Dr David Kyle Latinis opening the session as chairperson (Source: ISEAS – Yusof Ishak Institute)
A motif that began to appear in the early Islamic period was the seated lion, which often appeared in pairs on both sides of a portal opening in the mausolea of Muslim holy men or wali who were also local rulers. These mausolea continue to be revered by Muslim pilgrims up to the present. The lions are carved in stone or wood in relief or in-the-round.
Dr Njoto starting off the session by providing the background of the carved lions forms on five mausolea (Source: ISEAS – Yusof Ishak Institute)
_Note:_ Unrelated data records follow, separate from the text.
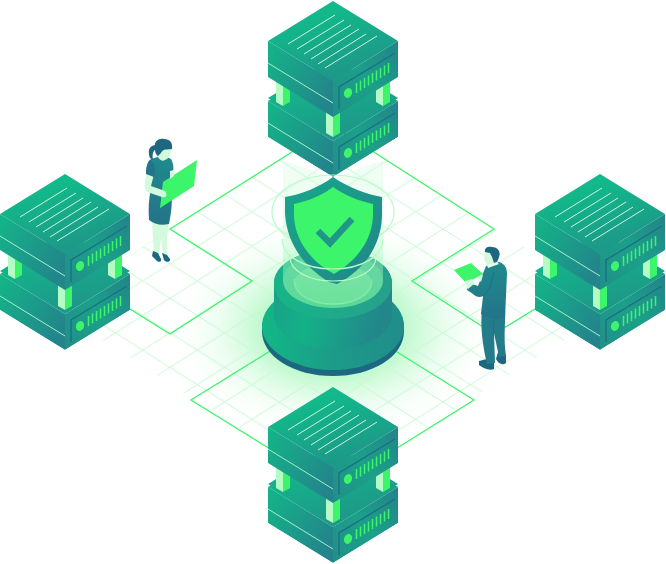
<!DOCTYPE html>
<html lang="en">
<head>
<meta charset="utf-8">
<title>Secure server network</title>
<style>
:root {
  --lime: #3df56b;
  --mint: #b4fbc6;
  --pale: #e2fde9;
  --green: #12b886;
  --teal: #1c9a8a;
  --deep: #23748a;
  --navy: #1d6880;
  --skin: #d3fadd;
}
html, body { margin: 0; background: #fff; overflow: hidden; }
svg { display: block; width: 666px; height: 564px; }
.grid-line { fill: none; stroke: #c9f8d5; stroke-width: 1; }
.link { fill: none; stroke: var(--lime); stroke-width: 1.3; }
.seam { fill: none; stroke: #a5efcb; stroke-width: 1; }
.vent { fill: none; stroke: #c8f8dc; stroke-width: 1; }
.ring { fill: none; stroke: #b8fbca; stroke-width: 1.2; }
.lime { fill: var(--lime); }
.mint { fill: var(--mint); }
.skin { fill: var(--skin); }
.navy { fill: var(--navy); }
.deep { fill: var(--deep); }
</style>
</head>
<body>
<svg viewBox="0 0 666 564" role="img" aria-label="Four servers linked to a glowing security shield, with two people at work">
  <defs>
    <linearGradient id="top-face" x1="0.2" y1="0" x2="0.7" y2="1">
      <stop offset="0.2" stop-color="#12b98a"/><stop offset="1" stop-color="#1f9389"/>
    </linearGradient>
    <linearGradient id="left-face" x1="0" y1="0" x2="1" y2="0.7">
      <stop offset="0" stop-color="#13b688"/><stop offset="1" stop-color="#23848b"/>
    </linearGradient>
    <linearGradient id="right-face" x1="0" y1="1" x2="1" y2="0">
      <stop offset="0" stop-color="#208f89"/><stop offset="0.5" stop-color="#1ba089"/><stop offset="1" stop-color="#228489"/>
    </linearGradient>
    <linearGradient id="base-side" x1="0" y1="0" x2="1" y2="0">
      <stop offset="0" stop-color="#12b887"/><stop offset="0.5" stop-color="#1c9b89"/><stop offset="1" stop-color="#208d8a"/>
    </linearGradient>
    <linearGradient id="drum-side" x1="0" y1="0" x2="1" y2="0.2">
      <stop offset="0" stop-color="#1b9d89"/><stop offset="0.4" stop-color="#14b187"/><stop offset="1" stop-color="#22868b"/>
    </linearGradient>
    <linearGradient id="drum-top" x1="0" y1="0" x2="1" y2="0">
      <stop offset="0" stop-color="#15b588"/><stop offset="1" stop-color="#27a08a"/>
    </linearGradient>
    <linearGradient id="beam" x1="0" y1="0" x2="0" y2="1">
      <stop offset="0" stop-color="#d5fbdf" stop-opacity="0.3"/><stop offset="0.55" stop-color="#b9f9c9" stop-opacity="0.4"/><stop offset="1" stop-color="#7df09d" stop-opacity="0.5"/>
    </linearGradient>
    <linearGradient id="shield-rim" x1="0" y1="0" x2="1" y2="1">
      <stop offset="0" stop-color="#17a88a"/><stop offset="1" stop-color="#228589"/>
    </linearGradient>
    <linearGradient id="suit" x1="0" y1="0" x2="0" y2="1">
      <stop offset="0" stop-color="#1f8a8c"/><stop offset="1" stop-color="#247489"/>
    </linearGradient>
    <radialGradient id="glow">
      <stop offset="0.35" stop-color="#8ff5aa" stop-opacity="0.75"/><stop offset="0.65" stop-color="#c6fad3" stop-opacity="0.45"/><stop offset="1" stop-color="#fff" stop-opacity="0"/>
    </radialGradient>
    <pattern id="floor-grid" width="54.6" height="34.6" patternUnits="userSpaceOnUse" patternTransform="translate(170 229)">
      <path class="grid-line" d="M0 0 54.6 34.6M0 34.6 54.6 0"/>
    </pattern>

    <g id="slab">
      <path fill="url(#top-face)" d="M65 0 130 40 65 80 0 40Z"/>
      <path fill="url(#left-face)" d="M0 40 65 80V116L0 76Z"/>
      <path fill="url(#right-face)" d="M130 40 65 80V116L130 76Z"/>
      <path class="seam" d="M0 62 65 102"/>
      <path fill="none" stroke="#1d6f85" stroke-width="1.4" d="M71 108V86L127 52"/>
      <ellipse class="lime" cx="80" cy="92" rx="4" ry="5" transform="rotate(20 80 92)"/>
      <path fill="none" stroke="#3df56b" stroke-width="1.5" d="M88.500 82V92M92.500 79.500V89.500M96.500 77V87M100.500 74.500V84.500M104.500 72V82M108.500 69.500V79.500M112.500 67V77M116.500 64.500V74.500M120.500 62V72"/>
    </g>
    <g id="pillar">
      <path class="mint" d="M0 0H7V26L0 22Z"/>
      <path class="lime" d="M7 0H14V22L7 26Z"/>
    </g>
    <g id="server">
      <g transform="translate(0 60)">
        <path fill="url(#top-face)" d="M65 -3 130 37 65 77 0 37Z"/>
        <use href="#slab" clip-path="url(#lower-clip)"/>
      </g>
      <use href="#pillar" x="8" y="79"/>
      <use href="#pillar" x="108" y="79"/>
      <use href="#pillar" x="58" y="110"/>
      <use href="#slab"/>
      <path class="vent" d="M20 43 67 14M29 48 76 19M36 53 83 24M43 58 91 28M50 63 98 33M57 67 109 35"/>
    </g>
    <clipPath id="lower-clip"><path d="M0 36 65 76 130 36V76L65 116 0 76Z"/></clipPath>
  </defs>

  <g id="floor">
    <ellipse cx="333" cy="328" rx="165" ry="112" fill="url(#glow)"/>
    <path fill="url(#floor-grid)" d="M333 126 617 306 333 488 49 306Z"/>
    <path class="link" d="M130 309 170 334 252 281 170 229 333 126 494 229 412 281 494 334 535 309"/>
    <path class="link" d="M333 312 474 400 333 488 191 400Z"/>
  </g>

  <g id="pedestal">
    <path class="navy" d="M262 323V331C262 357 294 376 333 376S404 357 404 331V323Z"/>
    <ellipse cx="333" cy="326" rx="71" ry="44" fill="url(#base-side)"/>
    <path fill="url(#drum-side)" d="M274 283C274 264 300 250 333 250S392 264 392 283V315C392 334 366 349 333 349S274 334 274 315Z"/>
    <ellipse cx="333" cy="284" rx="59" ry="35" fill="url(#drum-top)"/>
    <ellipse cx="333" cy="280" rx="50" ry="28" fill="#49cf95" opacity="0.6"/>
    <ellipse cx="333" cy="284" rx="39" ry="21" fill="#7be8a2" opacity="0.5"/>
  </g>

  <use href="#server" x="268" y="1"/>

  <g id="shield">
    <path fill="url(#beam)" d="M283 160 333 178 383 160V280C383 296 360 308 333 308S283 296 283 280Z"/>
    <ellipse class="ring" cx="333" cy="212" rx="61" ry="37"/>
    <path fill="url(#shield-rim)" d="M333 177C349 188 366 194 382 197V216C381 248 362 271 337 284L329 282C303 266 287 243 285 214V197C302 194 318 188 333 177Z"/>
    <path class="lime" d="M333 187C346 196 359 201 373 204V216C372 242 355 262 334 274C310 261 295 240 294 216V204C308 201 321 196 333 187Z"/>
    <path fill="none" stroke="#1f9688" stroke-width="6.500" d="M318 231 330 243 352 219"/>
    <path class="ring" d="M282 239C282 256 304 269 333 269S383 256 383 239"/>
    <path class="ring" d="M290 257C290 271 309 281 333 281S376 271 376 257"/>
    <path fill="none" stroke="#9ff5b7" stroke-width="1" opacity="0.6" d="M294 279C294 294 311 304 333 304S372 294 372 279"/>
  </g>

  <use href="#server" x="0" y="174"/>
  <use href="#server" x="535" y="174"/>
  <use href="#server" x="268" y="387"/>

  <g id="woman-with-board">
    <path class="skin" d="M152 220 164 221 161 238 159 254 154 254 153 238Z"/>
    <path class="skin" d="M160 220 169 221 167 239 167 256 163 256 161 240Z"/>
    <path class="navy" d="M153 251 158 253 161 259C162 262 158 263 156 260L152 256ZM162 253 167 255 170 259C171 262 166 263 164 260Z"/>
    <path class="skin" d="M157 152H166V164H157Z"/>
    <path fill="url(#suit)" d="M151 159 158 157C161 162 165 162 167 157L171 159C174 164 174 170 172 176L171 190C173 202 171 214 169 224C161 226 154 224 149 220C148 208 149 198 151 188L147 174C146 166 148 161 151 159Z"/>
    <path fill="none" stroke="#d3fadd" stroke-width="1" d="M150 190Q160 195 171 192"/>
    <ellipse class="skin" cx="164" cy="151" rx="7" ry="9"/>
    <path class="navy" d="M155 147C154 141 159 138 164 139C170 139 173 143 172 149C168 150 163 148 161 153L158 156C155 154 155 151 155 147Z"/>
    <path class="navy" d="M156 145C150 145 147 150 150 158L153 160C152 154 153 150 157 149Z"/>
    <path class="lime" d="M163 182 197 160 194 186 160 208Z"/>
    <path class="skin" d="M147 172 154 174 151 186 165 191C168 195 166 198 162 197L147 192C143 188 145 179 147 172Z"/>
    <path class="deep" d="M150 160C146 164 146 170 146 174L154 177C156 169 155 162 150 160Z"/>
    <path class="skin" d="M170 171 174 170 174 176 170 179Z"/>
  </g>

  <g id="man-with-tablet">
    <path class="lime" d="M454 270 471 263 483 274 466 283Z"/>
    <path class="navy" d="M487 359 494 361 494 369C489 371 483 368 479 365L479 361ZM498 352 506 355 506 363C502 366 498 363 496 359Z"/>
    <path fill="#247b8a" d="M482 308 505 306C506 322 503 335 506 356L499 357 494 333 495 363 487 364C483 347 480 328 482 308Z"/>
    <path class="skin" d="M487 256H498V270H487Z"/>
    <path fill="url(#suit)" d="M486 266 499 262C505 264 507 268 507 274L505 317C497 321 488 319 481 314L483 296C480 298 476 297 473 294L467 290 469 283 478 286Z"/>
    <path fill="none" stroke="#1d6f85" stroke-width="1" d="M483 296 490 288 494 272M493 319 494 333"/>
    <path class="skin" d="M465 281 472 279 474 284 468 289ZM477 278 483 275 481 282Z"/>
    <ellipse class="skin" cx="490" cy="257" rx="6" ry="8"/>
    <path class="navy" d="M485 252C484 248 488 246 492 247C498 247 501 252 499 257C498 261 496 264 494 263L492 257 490 253Z"/>
    <path fill="#eafdf0" d="M487 265 497 262 499 264 488 268Z"/>
  </g>
</svg>
</body>
</html>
During the lecture held this morning, Dr Hélène Njoto, Visiting Fellow, Nalanda-Sriwijaya Centre, ISEAS – Yusof Ishak Institute, analysed the features of the lions on five mausolea and related some of them to the Chinese lion and qilin and other correlated motifs (baizi, etc.) from Vietnamese art. The appearance of these sinicised forms is supported by the wide circulation of Chinese and Vietnamese ceramics which motifs probably inspired craftsmen, but also by circulation of men in the region through a dynamic trade network.
Dr Njoto also provided a comparative analysis of the carved lion forms in other contexts (royal and cult regalia) to show the spread of sinicised motifs outside the funerary complexes.
Dr Njoto addressing questions from the participants (Source: ISEAS – Yusof Ishak Institute)
Dr Njoto concluded that the lions and other motifs present on the funerary sites such as floral motifs point to the ruling elites’ strong taste for sinicised motifs. This phenomenon is consistent with the popular belief that the early Muslim rulers were Chinese or they could be persons who were strongly influenced by Chinese culture. The development also unfolds within the double processes of the Javanisation of Muslim foreigners and the Islamisation of Java.
Dr Hew Wai Weng, ISEAS Visiting Fellow posing a question to the speaker (Source: ISEAS – Yusof Ishak Institute)
About 40 participants attended the 1.5-hr lecture which was held in Seminar Room 2, ISEAS.